Johnson said the budget has not been finalized and will not be until upcoming budget workshop meetings with the full county commission. County officials are trying to determine if a millage rate increase over the current tax rate will be necessary to balance the county’s 2020 budget even if the SPLOST is passed.
“We are sharing some information on different topics to make sure the commissioners have a full understanding of the situation before they are asked to make any decisions,” Johnson said.
Some decisions that will impact the county’s operating expenses could be made as early as next Tuesday when the board meets at 6 p.m.
The county administrator says the cost of the county’s health insurance for county employees has to be addressed. Officials are looking at the current costs, projected costs in 2020 and how premiums, co-pays and deductables might be adjusted to reduce the county’s benefit costs.

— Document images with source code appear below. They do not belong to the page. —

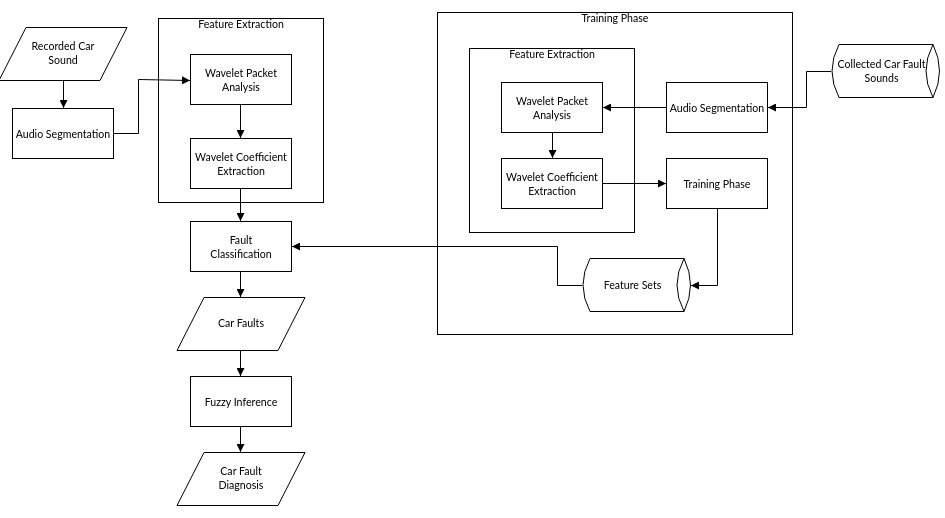
<!DOCTYPE html>
<html lang="en">
<head>
<meta charset="utf-8">
<title>Car fault diagnosis flowchart</title>
<style>
:root { --ink: #000; --paper: #fff; }
* { box-sizing: border-box; margin: 0; padding: 0; }
html, body { width: 945px; height: 518px; overflow: hidden; background: var(--paper); }
.flowchart {
  position: relative; width: 945px; height: 518px; overflow: hidden;
  color: var(--ink); font: 10.6px/14px Lato, "Open Sans", sans-serif;
}
.connectors { position: absolute; inset: 0; display: block; }
.shape { fill: var(--paper); stroke: var(--ink); stroke-width: 1; }
.wire { fill: none; stroke: var(--ink); stroke-width: 1; }
.arrowhead { fill: var(--ink); }
.group, .node { position: absolute; left: var(--x); top: var(--y); }
.group {
  width: var(--w); height: var(--h); border: 1px solid var(--ink);
  text-align: center; line-height: 12px;
}
.group h2 { font: inherit; position: relative; top: -1px; white-space: nowrap; }
.node {
  display: flex; align-items: center; justify-content: center;
  width: 102px; height: 51px; text-align: center; white-space: nowrap;
}
.process { border: 1px solid var(--ink); background: var(--paper); }
.data { width: 128px; height: 54px; }
.store { width: 101px; height: 54px; }
</style>
</head>
<body>
<main class="flowchart">
  <section class="group" style="--x:158px;--y:18px;--w:166px;--h:185px"><h2>Feature Extraction</h2></section>
  <section class="group" style="--x:437px;--y:12px;--w:356px;--h:323px"><h2>Training Phase</h2></section>
  <section class="group" style="--x:469px;--y:48px;--w:166px;--h:185px"><h2>Feature Extraction</h2></section>

  <svg class="connectors" width="945" height="518" viewBox="0 0 945 518" aria-hidden="true">
    <defs>
      <marker id="arrow" viewBox="0 0 8 8" markerWidth="8" markerHeight="8" refX="8" refY="4" orient="auto" markerUnits="userSpaceOnUse">
        <path class="arrowhead" d="M0 0L8 4L0 8Z"/>
      </marker>
      <polygon id="data-shape" class="shape" points="27,0.5 128,0.5 101,53.5 0,53.5"/>
      <g id="store-shape" class="shape">
        <path d="M8 0.5H102Q115 27 102 53.5H8Q-6 27 8 0.5Z"/>
        <path d="M102 0.5Q88 27 102 53.5"/>
      </g>
    </defs>
    <use href="#data-shape" x="-1" y="27"/>
    <use href="#data-shape" x="177" y="297"/>
    <use href="#data-shape" x="177" y="452"/>
    <use href="#store-shape" x="831" y="44"/>
    <use href="#store-shape" x="582" y="258"/>
    <g class="wire" marker-end="url(#arrow)">
      <path marker-end="url(#arrow)" d="M63.5 81V108"/>
      <path marker-end="url(#arrow)" d="M114 133.5H138.5V79.5L190 80.5"/>
      <path marker-end="url(#arrow)" d="M240.5 105V138"/>
      <path marker-end="url(#arrow)" d="M240.5 189V221"/>
      <path marker-end="url(#arrow)" d="M240.5 272V297"/>
      <path marker-end="url(#arrow)" d="M240.5 351V376"/>
      <path marker-end="url(#arrow)" d="M240.5 427V452"/>
      <path marker-end="url(#arrow)" d="M831 71.5H806.5V107.5H768"/>
      <path marker-end="url(#arrow)" d="M666 107.5H603"/>
      <path marker-end="url(#arrow)" d="M552.5 133V158"/>
      <path marker-end="url(#arrow)" d="M603 183.5H666"/>
      <path marker-end="url(#arrow)" d="M717.5 209V285.5H691"/>
      <path marker-end="url(#arrow)" d="M582 285.5H557.5V246.5H292"/>
    </g>
  </svg>

  <div class="node data" style="--x:-1px;--y:26px">Recorded Car<br>Sound</div>
  <div class="node process" style="--x:12px;--y:108px">Audio Segmentation</div>
  <div class="node process" style="--x:190px;--y:54px">Wavelet Packet<br>Analysis</div>
  <div class="node process" style="--x:190px;--y:138px">Wavelet Coefficient<br>Extraction</div>
  <div class="node process" style="--x:190px;--y:221px">Fault<br>Classification</div>
  <div class="node data" style="--x:177px;--y:296px">Car Faults</div>
  <div class="node process" style="--x:190px;--y:376px">Fuzzy Inference</div>
  <div class="node data" style="--x:177px;--y:451px">Car Fault<br>Diagnosis</div>

  <div class="node store" style="--x:831px;--y:44px">Collected Car Fault<br>Sounds</div>
  <div class="node process" style="--x:666px;--y:82px">Audio Segmentation</div>
  <div class="node process" style="--x:501px;--y:82px">Wavelet Packet<br>Analysis</div>
  <div class="node process" style="--x:501px;--y:158px">Wavelet Coefficient<br>Extraction</div>
  <div class="node process" style="--x:666px;--y:158px">Training Phase</div>
  <div class="node store" style="--x:582px;--y:258px">Feature Sets</div>
</main>
</body>
</html>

According to the county administrator, he and county finance director Holly Murkerson are also working through issues with the 2019 budget where the previous administration did not budget appropriately in a number of departments.
County officials are also anticipating learning more about the county’s finances next week when auditor Perry Henry appears before the board on Tuesday to present the audited financial statements for 2018.
Administrator Johnson said Tuesday that he anticipates receiving the 2019 tax digest no later than next week and the growth or lack of growth in the digest will answer many of the questions regarding anticipated revenue to fund the 2020 budget.
Johnson credited the work of the county’s new finance director in analyzing the county’s finances and putting together a tentative 2020 budget.
The administrator clearly does not want to have to propose a three mill tax increase, but he says, at a minimum, that is what would be needed should the SPLOST referendum fail this fall.
If tax bills are delayed and are not mailed until Nov. 20, they would be due without interest or penalty if paid by Jan. 20, according to the county administrator.
A delay in the mailing of tax notices will also impact the Grady County School System and the cities of Cairo and Whigham since the Grady County Tax Commissioner collects state, county, city and school taxes.
Cairo City Council Finance Committee chairman, James H. (Jimmy) Douglas, said this week that he did not foresee the city having any fiscal issues if tax bills are delayed.
However, Grady County School Superintendent Dr. Kermit Gilliard said that after discussing the possibility of delayed tax collections with school system finance officer Dan Broome it is likely the school system would have to borrow money in the form of a Tax Anticipation Note to cover expenses until tax collections begin to be disbursed by the tax commissioner.
The Grady County commission could also face a similar predicament, according to Johnson.